◆ WHAT YOU WILL DO ◆
Copy every line of the following data that includes the string "display".

--------

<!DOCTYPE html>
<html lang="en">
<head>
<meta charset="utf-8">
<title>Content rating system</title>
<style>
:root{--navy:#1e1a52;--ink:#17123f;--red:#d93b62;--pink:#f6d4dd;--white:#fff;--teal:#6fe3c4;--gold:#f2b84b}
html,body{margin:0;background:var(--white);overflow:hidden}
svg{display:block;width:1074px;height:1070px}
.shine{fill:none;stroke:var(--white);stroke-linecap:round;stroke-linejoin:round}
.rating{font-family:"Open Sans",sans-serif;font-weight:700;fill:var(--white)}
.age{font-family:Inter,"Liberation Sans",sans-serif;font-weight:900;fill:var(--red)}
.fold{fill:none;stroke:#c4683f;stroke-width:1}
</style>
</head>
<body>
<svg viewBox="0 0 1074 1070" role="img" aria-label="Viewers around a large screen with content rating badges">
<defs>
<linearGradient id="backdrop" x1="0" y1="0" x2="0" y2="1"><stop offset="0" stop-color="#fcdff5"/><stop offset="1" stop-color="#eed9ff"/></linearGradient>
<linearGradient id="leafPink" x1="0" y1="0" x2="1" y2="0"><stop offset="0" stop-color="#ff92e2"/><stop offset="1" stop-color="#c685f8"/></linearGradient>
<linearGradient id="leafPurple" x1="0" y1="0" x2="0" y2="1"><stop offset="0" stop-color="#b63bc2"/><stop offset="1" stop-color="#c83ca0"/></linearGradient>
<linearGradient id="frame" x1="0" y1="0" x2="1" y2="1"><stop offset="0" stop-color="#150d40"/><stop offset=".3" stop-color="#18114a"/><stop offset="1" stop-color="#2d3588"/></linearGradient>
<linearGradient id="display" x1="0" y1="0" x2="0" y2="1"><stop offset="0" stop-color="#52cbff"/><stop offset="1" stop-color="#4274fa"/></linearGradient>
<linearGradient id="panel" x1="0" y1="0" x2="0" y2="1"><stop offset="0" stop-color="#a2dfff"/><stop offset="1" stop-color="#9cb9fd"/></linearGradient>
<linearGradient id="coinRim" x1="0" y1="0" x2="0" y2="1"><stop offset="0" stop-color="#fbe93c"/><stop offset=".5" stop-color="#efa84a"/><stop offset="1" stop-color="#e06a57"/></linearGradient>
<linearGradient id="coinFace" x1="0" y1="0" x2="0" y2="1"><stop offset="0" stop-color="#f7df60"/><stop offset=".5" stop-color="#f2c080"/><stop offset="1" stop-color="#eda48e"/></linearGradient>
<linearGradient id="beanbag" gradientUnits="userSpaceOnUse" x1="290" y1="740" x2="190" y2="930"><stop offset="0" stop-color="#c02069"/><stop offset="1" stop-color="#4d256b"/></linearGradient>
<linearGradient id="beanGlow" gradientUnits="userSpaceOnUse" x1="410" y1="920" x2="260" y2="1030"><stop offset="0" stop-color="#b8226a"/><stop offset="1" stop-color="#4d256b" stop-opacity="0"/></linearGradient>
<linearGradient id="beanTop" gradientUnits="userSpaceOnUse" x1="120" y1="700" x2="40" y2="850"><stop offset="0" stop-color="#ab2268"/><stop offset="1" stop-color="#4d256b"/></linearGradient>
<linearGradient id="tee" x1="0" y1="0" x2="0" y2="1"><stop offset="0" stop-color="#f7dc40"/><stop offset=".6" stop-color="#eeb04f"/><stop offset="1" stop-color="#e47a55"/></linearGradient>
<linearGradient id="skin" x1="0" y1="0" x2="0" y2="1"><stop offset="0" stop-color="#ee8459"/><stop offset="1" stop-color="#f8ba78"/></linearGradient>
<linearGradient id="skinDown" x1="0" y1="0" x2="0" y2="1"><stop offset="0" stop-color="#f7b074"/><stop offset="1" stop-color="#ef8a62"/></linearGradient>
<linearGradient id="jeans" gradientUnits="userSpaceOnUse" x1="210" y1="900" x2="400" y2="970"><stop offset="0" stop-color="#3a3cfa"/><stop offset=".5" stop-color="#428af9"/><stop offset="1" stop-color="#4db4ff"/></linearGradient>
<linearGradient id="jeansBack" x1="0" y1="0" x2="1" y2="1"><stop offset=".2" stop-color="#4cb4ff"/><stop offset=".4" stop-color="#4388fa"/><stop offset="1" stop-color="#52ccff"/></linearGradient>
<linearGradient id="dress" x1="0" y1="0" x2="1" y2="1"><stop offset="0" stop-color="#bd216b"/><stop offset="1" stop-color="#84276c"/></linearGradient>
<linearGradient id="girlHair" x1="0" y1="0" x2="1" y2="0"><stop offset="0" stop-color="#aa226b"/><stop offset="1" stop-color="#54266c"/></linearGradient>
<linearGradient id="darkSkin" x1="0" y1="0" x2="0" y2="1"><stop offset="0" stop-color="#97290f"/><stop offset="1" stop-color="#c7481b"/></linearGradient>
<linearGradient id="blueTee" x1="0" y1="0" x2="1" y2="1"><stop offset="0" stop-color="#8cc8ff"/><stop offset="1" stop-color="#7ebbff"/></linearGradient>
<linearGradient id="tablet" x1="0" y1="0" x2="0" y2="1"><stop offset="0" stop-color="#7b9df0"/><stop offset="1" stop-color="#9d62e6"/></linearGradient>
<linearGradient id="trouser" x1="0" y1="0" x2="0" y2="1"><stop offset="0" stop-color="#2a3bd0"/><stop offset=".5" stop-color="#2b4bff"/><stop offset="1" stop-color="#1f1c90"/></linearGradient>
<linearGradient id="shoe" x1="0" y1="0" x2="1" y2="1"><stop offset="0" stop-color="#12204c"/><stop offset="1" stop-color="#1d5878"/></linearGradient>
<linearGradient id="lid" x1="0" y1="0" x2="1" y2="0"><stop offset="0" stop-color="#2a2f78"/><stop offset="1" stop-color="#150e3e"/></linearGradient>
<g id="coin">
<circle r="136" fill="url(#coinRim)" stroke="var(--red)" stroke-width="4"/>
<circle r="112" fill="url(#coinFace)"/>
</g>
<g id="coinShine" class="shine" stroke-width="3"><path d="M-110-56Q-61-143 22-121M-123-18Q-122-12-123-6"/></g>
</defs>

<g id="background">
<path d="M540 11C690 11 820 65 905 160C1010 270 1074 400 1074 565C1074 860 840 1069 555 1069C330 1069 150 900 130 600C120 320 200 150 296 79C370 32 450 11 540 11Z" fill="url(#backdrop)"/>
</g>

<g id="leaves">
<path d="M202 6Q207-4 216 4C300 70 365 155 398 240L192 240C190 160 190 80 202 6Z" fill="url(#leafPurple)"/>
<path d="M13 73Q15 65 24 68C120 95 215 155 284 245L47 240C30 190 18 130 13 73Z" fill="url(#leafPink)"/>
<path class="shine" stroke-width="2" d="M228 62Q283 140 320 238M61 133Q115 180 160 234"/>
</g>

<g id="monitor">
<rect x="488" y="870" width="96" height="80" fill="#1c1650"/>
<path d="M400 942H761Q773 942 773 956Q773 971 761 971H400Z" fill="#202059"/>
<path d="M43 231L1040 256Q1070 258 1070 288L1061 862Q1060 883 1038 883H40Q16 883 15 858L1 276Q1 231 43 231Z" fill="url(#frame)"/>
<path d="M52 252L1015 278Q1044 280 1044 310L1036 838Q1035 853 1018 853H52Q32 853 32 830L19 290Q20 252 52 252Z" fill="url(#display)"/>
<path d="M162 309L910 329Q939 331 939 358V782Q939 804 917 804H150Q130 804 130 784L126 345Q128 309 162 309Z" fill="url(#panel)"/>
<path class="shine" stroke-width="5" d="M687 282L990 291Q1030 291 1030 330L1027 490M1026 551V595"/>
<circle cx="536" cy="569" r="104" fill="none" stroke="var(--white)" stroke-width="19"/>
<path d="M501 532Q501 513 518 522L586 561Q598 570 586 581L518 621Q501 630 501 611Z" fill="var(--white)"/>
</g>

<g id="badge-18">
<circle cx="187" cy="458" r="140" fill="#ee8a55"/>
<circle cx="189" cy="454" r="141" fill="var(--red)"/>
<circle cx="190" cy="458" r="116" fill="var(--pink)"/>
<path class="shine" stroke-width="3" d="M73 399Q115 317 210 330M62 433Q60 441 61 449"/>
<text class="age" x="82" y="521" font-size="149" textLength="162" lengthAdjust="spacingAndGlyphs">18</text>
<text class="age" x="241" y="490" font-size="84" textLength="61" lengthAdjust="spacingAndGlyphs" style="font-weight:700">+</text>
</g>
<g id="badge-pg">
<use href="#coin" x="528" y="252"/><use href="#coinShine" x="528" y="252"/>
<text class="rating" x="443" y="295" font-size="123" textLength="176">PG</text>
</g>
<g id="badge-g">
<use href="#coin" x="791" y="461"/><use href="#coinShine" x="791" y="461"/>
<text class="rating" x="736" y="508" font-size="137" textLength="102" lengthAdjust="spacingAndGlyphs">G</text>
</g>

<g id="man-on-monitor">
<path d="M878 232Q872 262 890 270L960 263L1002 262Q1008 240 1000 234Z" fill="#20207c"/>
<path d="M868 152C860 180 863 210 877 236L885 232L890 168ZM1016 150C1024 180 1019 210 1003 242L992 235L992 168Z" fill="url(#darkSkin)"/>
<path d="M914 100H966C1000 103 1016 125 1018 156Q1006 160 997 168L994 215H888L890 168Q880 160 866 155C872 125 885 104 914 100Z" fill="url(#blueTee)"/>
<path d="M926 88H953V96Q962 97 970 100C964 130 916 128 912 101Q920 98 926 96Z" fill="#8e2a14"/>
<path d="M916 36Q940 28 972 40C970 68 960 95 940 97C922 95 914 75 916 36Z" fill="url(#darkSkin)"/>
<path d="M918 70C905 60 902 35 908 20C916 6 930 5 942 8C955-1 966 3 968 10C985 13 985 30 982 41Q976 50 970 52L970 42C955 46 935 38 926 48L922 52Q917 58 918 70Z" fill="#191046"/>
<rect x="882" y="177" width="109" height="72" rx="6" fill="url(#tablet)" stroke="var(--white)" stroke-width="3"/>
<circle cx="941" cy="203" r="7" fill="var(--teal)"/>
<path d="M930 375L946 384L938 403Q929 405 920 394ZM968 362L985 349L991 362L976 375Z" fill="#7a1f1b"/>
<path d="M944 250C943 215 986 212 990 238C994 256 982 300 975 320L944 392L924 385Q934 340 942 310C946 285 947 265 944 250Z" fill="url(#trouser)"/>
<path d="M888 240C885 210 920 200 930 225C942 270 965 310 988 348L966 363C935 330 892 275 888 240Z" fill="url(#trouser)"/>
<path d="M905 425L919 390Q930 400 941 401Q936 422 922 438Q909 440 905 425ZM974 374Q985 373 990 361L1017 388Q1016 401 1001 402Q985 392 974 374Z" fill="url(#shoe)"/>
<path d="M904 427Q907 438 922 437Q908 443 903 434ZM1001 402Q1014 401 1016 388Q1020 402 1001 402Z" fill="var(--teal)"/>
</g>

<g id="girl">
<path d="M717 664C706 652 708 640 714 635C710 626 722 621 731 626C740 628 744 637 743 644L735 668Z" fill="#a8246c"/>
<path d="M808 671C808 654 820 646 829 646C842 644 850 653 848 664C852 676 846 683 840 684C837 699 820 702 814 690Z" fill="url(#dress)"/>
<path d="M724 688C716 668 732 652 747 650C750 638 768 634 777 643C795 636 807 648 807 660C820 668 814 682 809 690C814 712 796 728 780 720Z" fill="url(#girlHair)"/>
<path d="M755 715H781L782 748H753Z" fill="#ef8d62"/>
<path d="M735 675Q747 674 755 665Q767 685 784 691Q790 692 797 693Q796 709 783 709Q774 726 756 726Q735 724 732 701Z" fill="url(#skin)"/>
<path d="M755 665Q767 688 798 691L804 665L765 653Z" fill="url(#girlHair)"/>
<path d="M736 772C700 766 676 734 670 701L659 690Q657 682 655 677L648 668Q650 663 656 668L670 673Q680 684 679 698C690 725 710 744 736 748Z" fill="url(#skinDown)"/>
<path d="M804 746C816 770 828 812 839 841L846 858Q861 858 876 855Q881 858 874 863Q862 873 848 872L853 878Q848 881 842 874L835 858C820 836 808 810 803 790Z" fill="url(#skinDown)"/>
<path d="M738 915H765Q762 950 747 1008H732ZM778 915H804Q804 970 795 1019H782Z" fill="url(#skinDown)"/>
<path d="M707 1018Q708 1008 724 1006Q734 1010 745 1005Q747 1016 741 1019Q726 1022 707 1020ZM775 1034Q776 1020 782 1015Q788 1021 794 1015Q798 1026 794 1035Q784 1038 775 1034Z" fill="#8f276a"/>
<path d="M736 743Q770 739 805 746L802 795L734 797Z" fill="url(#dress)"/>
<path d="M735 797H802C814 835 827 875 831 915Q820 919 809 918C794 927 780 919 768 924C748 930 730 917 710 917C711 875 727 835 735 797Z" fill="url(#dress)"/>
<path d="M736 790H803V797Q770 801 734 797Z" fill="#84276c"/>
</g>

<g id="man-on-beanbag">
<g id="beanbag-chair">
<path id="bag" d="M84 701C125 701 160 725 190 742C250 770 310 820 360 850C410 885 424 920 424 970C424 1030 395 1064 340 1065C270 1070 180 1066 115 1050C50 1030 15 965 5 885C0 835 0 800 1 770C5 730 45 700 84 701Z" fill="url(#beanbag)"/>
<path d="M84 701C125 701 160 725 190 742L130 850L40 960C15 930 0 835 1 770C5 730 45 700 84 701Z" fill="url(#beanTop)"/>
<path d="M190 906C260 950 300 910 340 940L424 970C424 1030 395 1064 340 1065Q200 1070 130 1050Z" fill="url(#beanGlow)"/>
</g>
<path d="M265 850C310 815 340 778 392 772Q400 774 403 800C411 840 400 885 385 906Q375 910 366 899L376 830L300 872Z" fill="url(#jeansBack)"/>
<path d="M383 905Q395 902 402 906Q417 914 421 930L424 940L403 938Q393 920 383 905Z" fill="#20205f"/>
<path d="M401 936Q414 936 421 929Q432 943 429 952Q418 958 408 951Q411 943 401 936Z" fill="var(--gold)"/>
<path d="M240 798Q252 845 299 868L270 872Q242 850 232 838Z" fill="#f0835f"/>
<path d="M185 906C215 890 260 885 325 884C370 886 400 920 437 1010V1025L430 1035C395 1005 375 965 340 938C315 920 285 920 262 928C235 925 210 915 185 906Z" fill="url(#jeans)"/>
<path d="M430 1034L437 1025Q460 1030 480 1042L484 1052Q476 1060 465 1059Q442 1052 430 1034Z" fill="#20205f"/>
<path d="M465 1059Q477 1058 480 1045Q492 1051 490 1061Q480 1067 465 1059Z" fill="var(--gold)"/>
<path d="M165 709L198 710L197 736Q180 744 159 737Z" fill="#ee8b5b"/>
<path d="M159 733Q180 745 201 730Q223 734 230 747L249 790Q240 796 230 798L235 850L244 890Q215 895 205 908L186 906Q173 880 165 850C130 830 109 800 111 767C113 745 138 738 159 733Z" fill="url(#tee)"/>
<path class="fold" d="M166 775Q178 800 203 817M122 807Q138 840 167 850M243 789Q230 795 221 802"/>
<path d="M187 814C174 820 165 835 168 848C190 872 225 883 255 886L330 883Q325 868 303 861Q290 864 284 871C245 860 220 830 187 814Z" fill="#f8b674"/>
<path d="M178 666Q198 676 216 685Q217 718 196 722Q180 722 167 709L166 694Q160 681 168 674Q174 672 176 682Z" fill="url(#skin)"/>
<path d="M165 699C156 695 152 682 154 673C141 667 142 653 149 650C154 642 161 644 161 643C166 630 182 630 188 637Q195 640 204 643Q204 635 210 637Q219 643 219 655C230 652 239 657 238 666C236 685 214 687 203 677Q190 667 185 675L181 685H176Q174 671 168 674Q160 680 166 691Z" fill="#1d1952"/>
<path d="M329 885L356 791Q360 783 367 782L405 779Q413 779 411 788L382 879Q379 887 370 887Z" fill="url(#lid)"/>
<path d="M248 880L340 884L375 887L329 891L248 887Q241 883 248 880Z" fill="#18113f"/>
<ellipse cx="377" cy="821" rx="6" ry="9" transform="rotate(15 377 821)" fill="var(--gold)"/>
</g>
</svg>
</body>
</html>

--------

◆ EXERCISE SOLUTION ◆
svg{display:block;width:1074px;height:1070px}
<linearGradient id="display" x1="0" y1="0" x2="0" y2="1"><stop offset="0" stop-color="#52cbff"/><stop offset="1" stop-color="#4274fa"/></linearGradient>
<path d="M52 252L1015 278Q1044 280 1044 310L1036 838Q1035 853 1018 853H52Q32 853 32 830L19 290Q20 252 52 252Z" fill="url(#display)"/>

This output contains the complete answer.